TASK DESCRIPTION:
Where the string "width" appears in a line of the data, show that line.

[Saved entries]

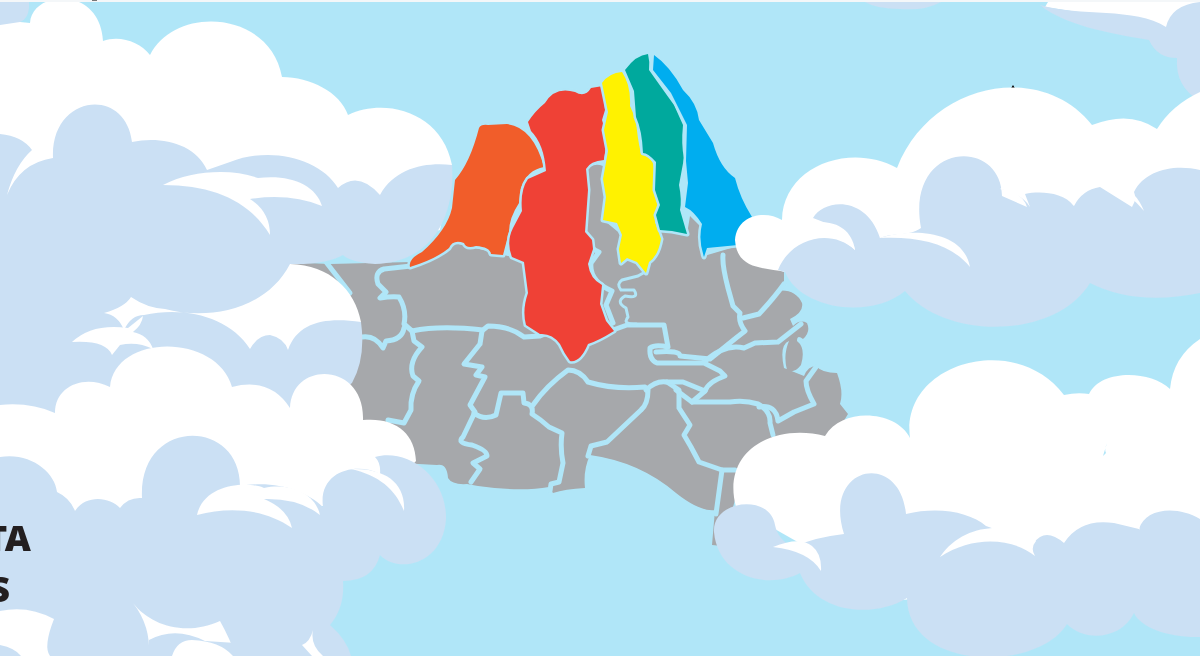
<!DOCTYPE html>
<html lang="en">
<head>
<meta charset="utf-8">
<title>District map among clouds</title>
<style>
:root{--sky:#b0e6f8;--land:#a6a8ab;--cloud:#fff;--shade:#cbe0f4;--orange:#f15d2a;--red:#ef4136;--yellow:#fff200;--teal:#00a99d;--blue:#00adef;--ink:#231f20}
html,body{margin:0;height:100%;overflow:hidden;background:var(--sky)}
svg{display:block;width:1200px;height:656px}
.land{fill:var(--land)}
.borders{fill:none;stroke:var(--sky);stroke-width:5;stroke-linejoin:round;stroke-linecap:round}
.districts path{stroke:var(--sky);stroke-width:5;stroke-linejoin:round;paint-order:stroke}
.white{fill:var(--cloud)}
.shade{fill:var(--shade)}
.label{font:800 36px "Open Sans","Noto Sans",sans-serif;fill:var(--ink);text-anchor:end}
</style>
</head>
<body>
<svg viewBox="0 0 1200 656" role="img" aria-label="Map of districts, five of them coloured, framed by clouds">
<rect width="1200" height="656" fill="var(--sky)"/>

<g id="map">
<path class="land" d="M280 262L330 264L411 262L450 242L508 256L525 260L560 240L585 230V172Q592 162 603 166L606 222L640 250L660 230L687 234L690 216L700 226L704 256L738 246L784 272V284L776 291Q795 288 802 303Q804 312 790 319L793 326Q800 319 807 323Q811 332 803 339Q797 334 797 341Q806 348 801 365Q794 374 787 370Q783 355 789 341Q779 345 784 368L804 376Q808 366 816 366Q822 373 837 373Q844 392 840 404L848 414L820 460L736 472L735 500L722 546L712 545L715 510Q700 512 676 493Q640 462 590 455Q583 470 585 488Q565 489 553 493L549 487Q520 492 478 486L467 484Q452 485 448 478Q447 463 437 465L400 463L340 420V290Z"/>
<g class="borders">
<path d="M326 262L350 293"/>
<path d="M411 266L384 269Q374 272 378 284L386 292L380 298Q392 296 399 297Q407 310 404 324L412 331Q440 325 483 330L488 326Q510 326 524 337L540 336L552 331"/>
<path d="M404 328Q402 340 386 341L383 348Q375 335 362 337"/>
<path d="M412 331L414 341L422 347Q408 362 413 376L419 381Q410 394 411 410L404 423L388 420"/>
<path d="M482 331L480 344L464 364L482 367L476 375L485 377L470 405L475 412L463 437Q456 443 472 445Q487 450 487 456L473 463L480 469L471 482"/>
<path d="M474 413Q484 421 496 415L501 393H523L524 403Q534 404 532 414Q540 419 549 427L562 433Q560 448 563 463L559 482L551 484L550 491"/>
<path d="M533 405Q546 386 568 370Q580 370 588 382Q615 390 645 387L648 390Q648 404 641 410L607 442L591 446L588 456"/>
<path d="M646 390Q656 380 667 382L679 390V408L690 425L684 435L691 447L699 462L722 470L735 470"/>
<path d="M676 390L692 402H730Q745 400 758 404Q771 411 770 423L773 435"/>
<path d="M722 470L716 514"/>
<path d="M613 330L627 325L664 325L668 347Q655 344 650 348Q649 360 657 363H704L720 371L725 376Q708 382 705 391L683 382L667 382"/>
<path d="M656 352Q680 350 680 356L710 359L736 338L745 331Q738 322 740 313L733 306L728 288Q722 265 723 255"/>
<path d="M704 362Q725 343 744 348L755 343L778 342L801 324M743 318L759 314Q774 298 784 284"/>
<path d="M705 391L692 402M816 367L806 381Q806 390 814 404L794 412L778 421Q776 404 759 407"/>
<path d="M613 323L606 305L612 291Q589 281 591 263L599 252Q590 249 586 239"/>
<path stroke-width="3" d="M645 272L638 276Q630 278 622 280Q616 284 621 290H634Q640 299 625 296Q615 302 626 308L628 317Q622 325 636 324"/>
</g>
<g class="districts">
<path fill="var(--orange)" d="M410 267Q408 259 422 252Q447 230 452 208L455 180Q470 163 479 128Q481 124 488 125L507 124Q533 127 544 167Q527 170 521 188L519 203Q509 218 509 232L503 255L491 254Q490 247 476 246Q466 249 464 243Q453 239 449 248Q436 259 410 267Z"/>
<path fill="var(--red)" d="M528 122Q535 111 545 103Q555 86 575 92Q585 98 591 88L603 86L605 110L602 120L607 137L604 160Q590 161 586 169L588 190L585 232L592 240L593 249L588 264Q590 279 602 285L600 304L606 321L614 331Q598 341 588 344Q580 363 570 361Q564 353 560 344Q552 333 540 334L526 325Q522 310 528 293L524 262L512 257Q506 242 513 228L522 211Q520 190 528 179L546 171Q544 144 531 131Z"/>
<path fill="var(--yellow)" d="M602 83Q609 73 622 72Q631 85 630 106L636 120Q637 136 641 154Q654 157 654 170V190L658 207L655 222L661 239Q658 256 649 262L646 273L637 262L627 258L621 263L619 249L622 235L617 223L603 220L606 197L603 179L608 151L604 130L608 112Z"/>
<path fill="var(--teal)" d="M625 70Q636 55 648 54Q650 62 649 70Q666 94 674 105L683 125Q681 145 684 158L679 185Q682 200 680 210L687 234L672 231L660 230L656 215L660 205L655 190L656 162Q648 153 643 153Q642 130 636 117L634 91Z"/>
<path fill="var(--blue)" d="M654 55Q670 66 683 90Q697 103 699 120L713 143Q720 168 735 178Q740 198 752 217L738 245L707 248L704 257Q698 240 702 224Q694 211 685 207L688 183L686 161L687 125L671 93L653 70Z"/>
</g>
</g>

<g id="clouds-left">
<path class="white" d="M0 20L30 23C32-10 100-15 103 41C120 35 140 42 150 55C175 5 270 10 282 77C310 77 340 92 348 115C385 97 442 112 452 165L440 230L290 264C330 265 355 290 361 322L350 385L300 440H0Z"/>
<path class="shade" d="M0 2H29Q30 18 20 22L0 25Z"/>
<path class="shade" d="M0 134Q22 136 32 150Q15 165 7 195Q20 163 53 158C50 95 125 85 132 142C160 136 195 143 207 170L230 162C270 146 320 158 338 188Q358 170 380 195C395 168 425 162 452 165C455 205 440 262 375 264Q350 262 343 255Q325 265 290 264C265 312 205 320 165 309Q147 308 131 297Q125 307 104 313Q118 315 124 330Q131 315 144 315C185 306 230 317 250 349Q258 335 270 335Q284 338 288 350C298 322 325 317 361 322Q366 358 352 383L300 420L0 425Z"/>
<path class="white" d="M163 185C190 171 230 168 258 178C290 174 316 185 322 206Q290 193 250 199Q270 212 270 235C250 202 215 185 163 185Z"/>
<path class="white" d="M72 342Q92 323 128 328L143 316Q142 325 133 332Q148 335 153 349Q137 341 120 345L112 355Q106 340 72 342Z"/>
<path class="white" d="M0 405Q30 402 55 413C55 386 84 374 110 387C115 333 217 333 232 387Q270 377 290 408C292 360 365 362 363 420C395 417 415 433 416 461L380 500L0 540Z"/>
<path class="shade" d="M0 457C30 452 55 472 57 492Q70 498 75 511C86 494 110 497 120 508Q128 497 142 498C138 417 240 417 240 486C275 480 305 490 323 507C318 470 358 462 380 474Q381 463 375 457C408 448 447 477 446 519C443 565 398 574 380 555Q373 581 343 581Q345 607 330 625Q347 640 351 656H0Z"/>
<path class="white" d="M197 515C204 483 248 481 264 488C292 482 316 495 320 515Q299 498 264 499Q288 509 292 528C265 509 230 506 197 515Z"/>
<path class="white" d="M351 469C384 468 406 482 404 511C395 489 380 476 351 469Z"/>
<path class="white" d="M0 611Q28 605 54 619Q43 647 50 656H0Z"/>
<path class="shade" d="M0 645Q15 648 21 656H0Z"/>
<path class="white" d="M133 603C150 625 185 637 220 621Q230 639 236 656H149Q151 626 133 603Z"/>
<path class="shade" d="M149 656V640Q175 626 205 641L236 643V656Z"/>
<path class="white" d="M172 656Q177 640 192 640Q220 641 233 656ZM302 645Q310 642 313 630Q310 645 323 656H312Z"/>
</g>

<g id="clouds-top-right">
<path class="shade" d="M865 2H941Q925 11 900 9Q877 9 865 2Z"/>
<path class="white" d="M1048 2H1200V60L1165 45Q1158 25 1130 20L1045 7Z"/>
<path class="shade" d="M1040 5C1080 17 1135 7 1166 27Q1171 5 1200 2V101Q1175 87 1177 58Q1157 58 1149 40C1122 35 1068 28 1040 5Z"/>
</g>

<g id="clouds-middle-right">
<path fill="#000" d="M1010 90L1013 85L1016 90Z"/>
<path class="white" d="M735 240C737 214 766 210 782 220C783 166 850 142 897 168C930 83 1040 60 1092 125Q1130 110 1157 129Q1172 105 1200 92V240L1000 290L785 272C763 267 737 270 735 240Z"/>
<path class="shade" d="M778 270C790 239 830 227 855 250Q852 232 813 218C824 199 866 195 880 238C895 232 908 237 921 228C905 142 1001 136 1002 196L1027 207Q1023 193 1002 189C1040 185 1062 188 1074 206Q1082 190 1100 187L1132 207Q1137 200 1134 192C1145 170 1174 164 1200 170V293Q1135 306 1090 283C1055 340 945 340 905 291C870 320 800 309 785 272Z"/>
<path class="white" d="M783 244C800 215 850 213 855 250C839 234 812 231 783 244ZM879 238C910 228 963 229 970 267C951 244 920 236 879 238ZM1000 189C1030 170 1068 179 1074 206C1063 192 1040 191 1025 194L1030 207Q1022 194 1000 189ZM1058 178C1088 168 1132 178 1144 211C1125 187 1099 181 1058 178Z"/>
</g>

<g id="clouds-lower-right">
<path class="white" d="M736 507C721 451 773 423 825 436C843 406 897 411 910 438C900 363 1015 330 1064 395Q1077 392 1089 394C1101 369 1150 370 1170 389Q1173 357 1200 339V580L900 600Z"/>
<path class="shade" d="M714 532C712 500 770 493 775 525Q778 540 793 547Q816 537 844 534C822 465 900 450 906 514C938 506 970 512 986 526L1034 543Q1045 527 1064 543Q1080 518 1114 523L1139 529C1145 508 1177 505 1200 519V637C1170 638 1141 628 1134 613C1121 640 1084 642 1067 624C1038 672 908 672 907 598C873 619 816 613 800 573C768 590 718 577 714 532Z"/>
<path class="white" d="M773 547Q800 536 812 546Q822 554 821 571Q809 551 773 547ZM940 557C965 520 1015 523 1036 541Q1030 548 1035 556C1013 538 973 535 940 557ZM1063 508C1100 486 1131 494 1140 530C1121 506 1098 503 1063 508Z"/>
<path fill="var(--sky)" d="M1103 456L1107 443Q1104 450 1106 453Z"/>
</g>

<g class="label">
<text x="31" y="551">TA</text>
<text x="10" y="602">S</text>
</g>
<rect width="1200" height="2" fill="#f4f7f9"/>
<rect x="92" width="5" height="1" fill="#777"/>
</svg>
</body>
</html>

TASK RESPONSE:
svg{display:block;width:1200px;height:656px}
.borders{fill:none;stroke:var(--sky);stroke-width:5;stroke-linejoin:round;stroke-linecap:round}
.districts path{stroke:var(--sky);stroke-width:5;stroke-linejoin:round;paint-order:stroke}
<rect width="1200" height="656" fill="var(--sky)"/>
<path stroke-width="3" d="M645 272L638 276Q630 278 622 280Q616 284 621 290H634Q640 299 625 296Q615 302 626 308L628 317Q622 325 636 324"/>
<rect width="1200" height="2" fill="#f4f7f9"/>
<rect x="92" width="5" height="1" fill="#777"/>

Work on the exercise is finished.